◆ **Your task**:
Print every line from the start of the data, and when you reach the line with "--sky:#79c2c6; --road:#66a9aa; --road-deep:#559797;", include it and stop. Pictures are not part of the copy.

◆ **Data provided**:

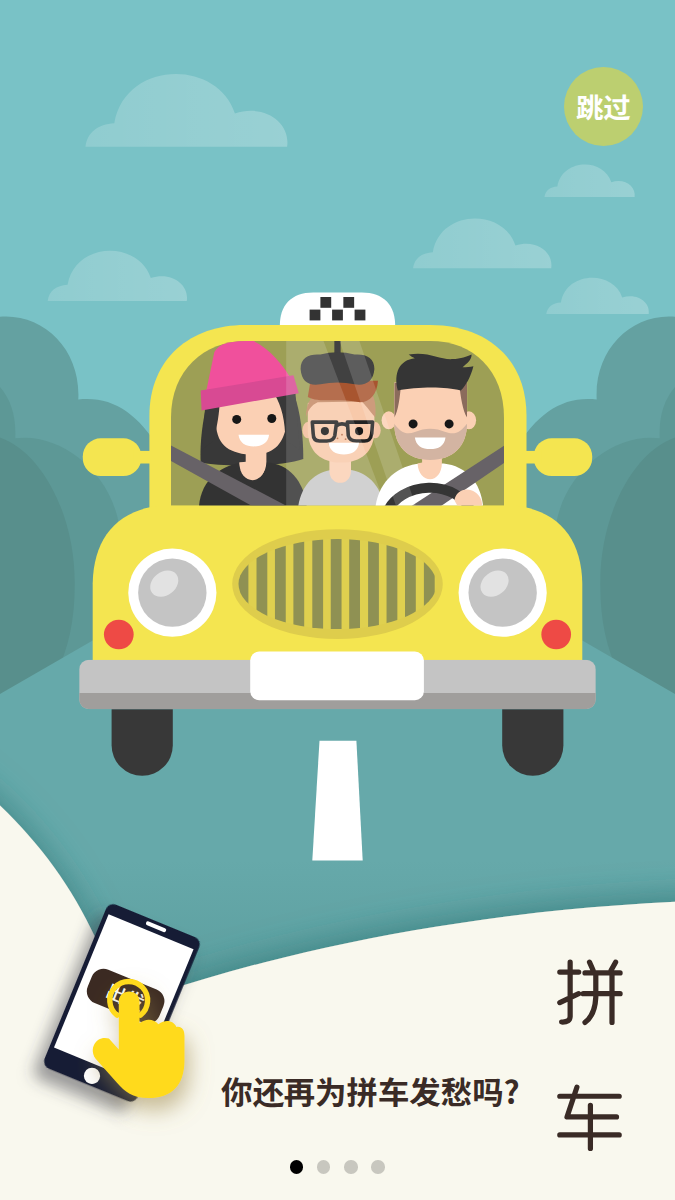
<!DOCTYPE html>
<html lang="zh-CN">
<head>
<meta charset="utf-8">
<title>拼车</title>
<link rel="stylesheet" href="https://fonts.googleapis.com/css2?family=Noto+Sans+SC:wght@500;700&display=swap">
<style>
:root{
  --sky:#79c2c6; --road:#66a9aa; --road-deep:#559797;
  --tree-far:#64a1a1; --tree-mid:#5d9896; --tree-near:#588f8c;
  --taxi:#f4e550; --taxi-shade:#decd4c; --cabin:#9d9f55; --grille:#8f9153;
  --charcoal:#383838; --steel:#c4c4c4; --steel-dark:#a09e9c; --signal:#ee4a45;
  --skin:#fbd0b4; --hat:#f0509c; --hat-band:#d84a93; --ginger:#a8552f;
  --paper:#f9f8ee; --ink:#3a2b26; --hand:#ffda1a; --phone:#121d36; --skip:#bccf70;
}
*{margin:0;padding:0;box-sizing:border-box}
html,body{width:675px;height:1200px;overflow:hidden}
.screen{position:relative;width:675px;height:1200px;overflow:hidden;background:var(--sky);font-family:"Noto Sans SC",sans-serif}
.scene{position:absolute;left:0;top:0;width:675px;height:1200px;display:block}
.skip{position:absolute;left:564px;top:67px;width:79px;height:79px;border-radius:50%;background:var(--skip);color:#fff;font-size:27.5px;font-weight:700;line-height:78px;text-align:center;text-decoration:none;white-space:nowrap}
.tagline{position:absolute;left:221px;top:1066px;font-size:31.4px;line-height:50px;font-weight:700;color:var(--ink);white-space:nowrap}
.title{position:absolute;left:549px;top:950px;width:81px;height:210px}
.title svg{display:block;width:81px;height:210px}
.pager{position:absolute;left:289.5px;top:1160px;display:flex;gap:13.8px;list-style:none}
.pager li{width:13.5px;height:13.5px;border-radius:50%;background:#c8c7bf}
.pager .current{background:#000}
</style>
</head>
<body>
<main class="screen">
<svg class="scene" viewBox="0 0 750 1333.33" role="img" aria-label="三位乘客坐在一辆黄色出租车里">
  <defs>
    <linearGradient id="road-fade" x1="0" y1="0" x2="0" y2="1">
      <stop offset="0" stop-color="#66a9aa"/><stop offset=".5" stop-color="#66a9aa"/><stop offset="1" stop-color="#559797"/>
    </linearGradient>
    <linearGradient id="cloud-fill" x1="0" y1="0" x2="1" y2="0">
      <stop offset="0" stop-color="#fff" stop-opacity=".17"/><stop offset="1" stop-color="#fff" stop-opacity=".24"/>
    </linearGradient>
    <path id="cloud" fill="url(#cloud-fill)" d="M0 76C2 60 14 51 32 50C44-20 146-22 166 39C200 28 228 50 224 76Z"/>
    <clipPath id="window-clip"><path d="M190 562V464C190 412 226 379 274 379H478C526 379 560 412 560 464V562Z"/></clipPath>
    <clipPath id="grille-clip"><ellipse cx="375" cy="649" rx="110" ry="50"/></clipPath>
    <clipPath id="bumper-clip"><rect x="88" y="733" width="574" height="55" rx="11"/></clipPath>
    <clipPath id="driver-face-clip"><path id="driver-face" d="M438 425H519V470C519 496 503 511 478 511C453 511 438 496 438 470Z"/></clipPath>
    <filter id="paper-shadow" x="-20%" y="-40%" width="140%" height="160%"><feDropShadow dx="0" dy="-6" stdDeviation="17" flood-color="#2f7474" flood-opacity=".62"/></filter>
    <filter id="phone-shadow" x="-40%" y="-40%" width="180%" height="180%"><feDropShadow dx="-6" dy="15" stdDeviation="8" flood-color="#3a3b45" flood-opacity=".5"/></filter>
    <filter id="hand-shadow" x="-50%" y="-40%" width="220%" height="190%"><feDropShadow dx="5" dy="14" stdDeviation="12" flood-color="#a08a50" flood-opacity=".55"/></filter>
    <g id="trees">
      <path fill="var(--tree-far)" d="M0 352C48 348 90 388 87 444C124 440 152 458 178 500V790H0Z"/>
      <path fill="var(--tree-mid)" d="M0 430C12 444 18 462 17 487C70 480 132 530 134 600V790H0Z"/>
      <path fill="var(--tree-near)" d="M0 486C46 502 84 572 83 650C83 690 76 720 62 750L0 790Z"/>
    </g>
    <g id="headlight">
      <circle r="49" fill="#fff"/><circle r="38" fill="var(--steel)"/>
      <ellipse cx="-9" cy="-10" rx="17" ry="13" transform="rotate(-38 -9 -10)" fill="#e2e2e2"/>
    </g>
    <path id="wheel" fill="var(--charcoal)" d="M0 0H68V40A34 34 0 0 1 0 40Z"/>
    <path id="smile" fill="#fff" d="M0 0H34C33 9 26 13 17 13C8 13 1 9 0 0Z"/>
    <rect id="check" width="12" height="12" fill="#333"/>
    <rect id="slot" y="595" width="12" height="110"/>
  </defs>

  <g id="sky">
    <rect width="750" height="1334" fill="var(--sky)"/>
    <use href="#cloud" x="95" y="87"/>
    <use href="#cloud" transform="translate(53 282) scale(.69)"/>
    <use href="#cloud" transform="translate(459 246) scale(.685)"/>
    <use href="#cloud" transform="translate(605 185) scale(.447)"/>
    <use href="#cloud" transform="translate(607 311) scale(.508 .5)"/>
  </g>

  <use href="#trees"/>
  <use href="#trees" transform="translate(750 0) scale(-1 1)"/>

  <g id="street">
    <path fill="url(#road-fade)" d="M0 771L104 711H646L750 771V1200H0Z"/>
    <path fill="#fff" d="M355 823H396L403 956H347Z"/>
  </g>

  <g id="taxi">
    <use href="#wheel" x="124" y="788"/>
    <use href="#wheel" x="558" y="788"/>
    <g id="roof-sign">
      <path fill="#fff" d="M311 364C310 339 324 325 348 325H402C426 325 440 339 439 364Z"/>
      <use href="#check" x="356" y="330"/><use href="#check" x="381.500" y="330"/>
      <use href="#check" x="344" y="344"/><use href="#check" x="369" y="344"/><use href="#check" x="394" y="344"/>
    </g>
    <g id="mirrors" fill="var(--taxi)">
      <rect x="92" y="487" width="65" height="42" rx="20"/><rect x="148" y="501" width="24" height="14"/>
      <rect x="593" y="487" width="65" height="42" rx="20"/><rect x="578" y="501" width="24" height="14"/>
    </g>
    <path fill="var(--taxi)" d="M166 580V462C166 398 212 361 272 361H478C540 361 585 398 585 462V580Z"/>

    <g id="cabin" clip-path="url(#window-clip)">
      <rect x="185" y="375" width="380" height="190" fill="var(--cabin)"/>

      <g id="passenger-in-hat">
        <path fill="var(--charcoal)" d="M229 452C224 474 222 497 223 514C245 519 314 519 337 510C337 484 334 458 326 435Z"/>
        <path fill="#333" d="M221 565C222 534 246 515 273 514H296C322 515 339 537 341 565Z"/>
        <path fill="var(--skin)" d="M273 495H296V513C295 539 268 538 266 514L273 513Z"/>
        <path fill="var(--skin)" d="M266 514H295C295 540 266 540 266 514Z"/>
        <path fill="var(--skin)" d="M237 448L306 436C313 448 318 460 318 474C314 495 303 505 282 505C256 505 241 495 240 471Z"/>
        <ellipse cx="234" cy="468" rx="6" ry="9" fill="var(--skin)"/>
        <path fill="var(--charcoal)" d="M228 452L244 449C243 467 240 476 238 489L224 500ZM305 438L328 433L333 500L317 489C317 468 313 451 305 438Z"/>
        <circle cx="263" cy="466" r="5" fill="#171717"/><circle cx="302" cy="465" r="5" fill="#171717"/>
        <use href="#smile" x="265" y="483"/>
        <path fill="var(--hat)" d="M228 440L238 392C241 383 262 373 280 378C298 386 315 405 325 424Z"/>
        <path fill="var(--hat-band)" d="M223 434L326 417L332 437L224 456Z"/>
      </g>

      <g id="passenger-in-glasses">
        <path fill="#c9c9c9" d="M331 565C334 540 349 524 370 522H388C408 524 424 540 427 565Z"/>
        <path fill="var(--skin)" d="M366 500H390V523C390 541 366 541 366 523Z"/>
        <ellipse cx="342" cy="478" rx="6" ry="9" fill="#f3bd9b"/><ellipse cx="417" cy="478" rx="6" ry="9" fill="#f3bd9b"/>
        <path fill="#f8c9aa" d="M342 448C362 436 402 436 416 448V478C416 502 401 514 379 514C357 514 342 502 342 478Z"/>
        <path fill="#c58a66" d="M340 464C340 444 350 434 365 430H408C417 440 418 450 417 464C410 455 405 449 402 446L353 447C346 450 342 456 340 464Z"/>
        <path fill="var(--ginger)" d="M345 423H420C419 438 411 447 400 447C376 442 354 448 342 441Z"/>
        <circle cx="361" cy="479" r="4.500" fill="#171717"/><circle cx="399" cy="479" r="4.500" fill="#171717"/>
        <g fill="none" stroke="#222" stroke-width="4" stroke-linejoin="round">
          <path d="M347 469H374L372 484C371 488 368 490 363 490H355C350 490 348 487 348 482ZM386 469H414L413 482C412 488 410 490 405 490H396C391 490 388 488 387 484ZM374 473Q380 469 386 473"/>
        </g>
        <g fill="#b56c45"><circle cx="375" cy="487" r="1"/><circle cx="380" cy="483" r="1"/><circle cx="384" cy="488" r="1"/><circle cx="391" cy="494" r="1"/><circle cx="366" cy="493" r="1"/></g>
        <use href="#smile" x="365" y="492"/>
      </g>

      <g id="driver">
        <path fill="#fff" d="M417 565C420 535 442 517 467 515H493C519 518 535 537 537 565Z"/>
        <path fill="var(--skin)" d="M469 500H491V514C491 539 465 538 464 515L469 514Z"/>
        <ellipse cx="432" cy="467" rx="8" ry="10" fill="var(--skin)"/><ellipse cx="521" cy="467" rx="8" ry="10" fill="var(--skin)"/>
        <use href="#driver-face" fill="var(--skin)"/>
        <g clip-path="url(#driver-face-clip)">
          <path fill="#d3b4a2" d="M436 468C444 480 451 484 461 480C472 475 484 475 495 480C506 484 512 480 521 468V515H436Z"/>
          <path fill="#8b6b5c" d="M438 425H446C444 442 443 456 438 464ZM519 425H510C512 442 514 456 519 464Z"/>
        </g>
        <circle cx="459" cy="471" r="5" fill="#171717"/><circle cx="499" cy="471" r="5" fill="#171717"/>
        <use href="#smile" x="461" y="486"/>
        <path fill="#353535" d="M442 434C437 414 444 400 461 398C456 396 456 395 454 394C476 390 488 400 503 399C512 399 519 396 524 394C524 400 519 404 514 408C519 408 522 408 526 407C523 419 518 428 512 434C494 429 462 430 442 434Z"/>
      </g>

      <g id="seat-belts" fill="#676267">
        <path d="M188 494L324 565H285L188 511Z"/>
        <path d="M562 494L453 565H486L562 513Z"/>
      </g>
      <g id="steering-wheel">
        <path fill="none" stroke="#353535" stroke-width="11" d="M429 572C442 534 510 530 525 572"/>
        <path fill="var(--skin)" d="M505 556C506 545 519 540 528 547C536 553 537 560 534 567H511Z"/>
      </g>
      <g id="rear-view-mirror" fill="#414141">
        <rect x="371.500" y="377" width="7" height="20"/>
        <path d="M334 410C334 397 344 393 356 394Q375 389 394 394C407 393 416 398 416 410C415 424 406 429 394 427Q375 423 356 427C343 429 335 424 334 410Z"/>
      </g>
      <g id="windscreen-glare" fill="#fff" fill-opacity=".15">
        <path d="M318 375H358L430 565H318Z"/><path d="M376 375H398L463 565H441Z"/>
      </g>
    </g>

    <path fill="var(--taxi)" d="M103 740V648C104 600 128 568 176 562H574C622 568 646 600 647 648V740Z"/>
    <g id="grille">
      <ellipse cx="375" cy="649" rx="117" ry="61" fill="var(--taxi-shade)"/>
      <ellipse cx="375" cy="649" rx="110" ry="50" fill="#dfd04f"/>
      <g clip-path="url(#grille-clip)" fill="var(--grille)">
        <use href="#slot" x="264"/><use href="#slot" x="285"/><use href="#slot" x="305.500"/><use href="#slot" x="326"/><use href="#slot" x="347"/><use href="#slot" x="367.500"/><use href="#slot" x="388"/><use href="#slot" x="409"/><use href="#slot" x="429.500"/><use href="#slot" x="450"/><use href="#slot" x="471"/>
      </g>
    </g>
    <use href="#headlight" x="191.500" y="658.500"/>
    <use href="#headlight" x="558.500" y="658.500"/>
    <circle cx="132" cy="705" r="16.500" fill="var(--signal)"/>
    <circle cx="618" cy="705" r="16.500" fill="var(--signal)"/>
    <g id="bumper" clip-path="url(#bumper-clip)">
      <rect x="88" y="733" width="574" height="55" fill="var(--steel)"/>
      <rect x="88" y="770" width="574" height="18" fill="var(--steel-dark)"/>
    </g>
    <rect x="278" y="724" width="193" height="54" rx="10" fill="#fff"/>
  </g>

  <path id="paper-curve" fill="var(--paper)" filter="url(#paper-shadow)" d="M-60 845L0 895C45 938 80 986 106 1042L134 1118C290 1062 500 1014 750 1002L830 998V1420H-60Z"/>

  <g id="phone" transform="translate(121 1002) rotate(22.300)">
    <rect width="112" height="197" rx="9" fill="var(--phone)" filter="url(#phone-shadow)"/>
    <rect x="5" y="13" width="102" height="160" fill="#fff"/>
    <rect x="47" y="3.500" width="24" height="4.500" rx="2.250" fill="#fff"/>
    <circle cx="56" cy="186" r="9" fill="#fff"/>
    <rect x="14" y="70" width="86" height="40" rx="14" fill="#3b2a22"/>
    <text x="57" y="99" text-anchor="middle" font-family="Noto Sans SC, sans-serif" font-size="22" font-weight="500" fill="#fff">出发</text>
  </g>

  <g id="tapping-hand" filter="url(#hand-shadow)">
    <path fill="none" stroke="var(--hand)" stroke-width="6" stroke-linecap="round" d="M130 1128A21 21 0 1 1 156 1128"/>
    <path fill="var(--hand)" d="M132 1166V1113C132 1098 155 1098 155 1113V1137C162 1131 171 1132 176 1138C184 1132 193 1134 196 1141C202 1140 205 1144 205 1151V1178C205 1206 191 1220 165 1220C147 1220 139 1213 130 1203L106 1176C98 1164 108 1150 121 1154Z"/>
  </g>
</svg>

<a class="skip" href="#">跳过</a>

<h1 class="title" aria-label="拼车">
  <svg viewBox="610 1055.500 90 233.330" aria-hidden="true" fill="none" stroke="#3a2b26" stroke-width="5.800" stroke-linecap="round" stroke-linejoin="round">
    <path d="M622 1080H643M633.500 1069V1129Q633.500 1136 624 1135.500M622 1114L643 1104M655 1069L659 1078M684 1069L679 1078M650 1081H689M648 1104H689M662 1081V1108Q661 1128 650 1136M680 1081V1136"/>
    <path d="M622 1218H688M641 1208L630 1241H685M622 1261H688M656 1228V1276"/>
  </svg>
</h1>

<p class="tagline">你还再为拼车发愁吗?</p>

<ul class="pager" aria-label="页码">
  <li class="current"></li><li></li><li></li><li></li>
</ul>
</main>
</body>
</html>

◆ **Expected answer**:
<!DOCTYPE html>
<html lang="zh-CN">
<head>
<meta charset="utf-8">
<title>拼车</title>
<link rel="stylesheet" href="https://fonts.googleapis.com/css2?family=Noto+Sans+SC:wght@500;700&display=swap">
<style>
:root{
  --sky:#79c2c6; --road:#66a9aa; --road-deep:#559797;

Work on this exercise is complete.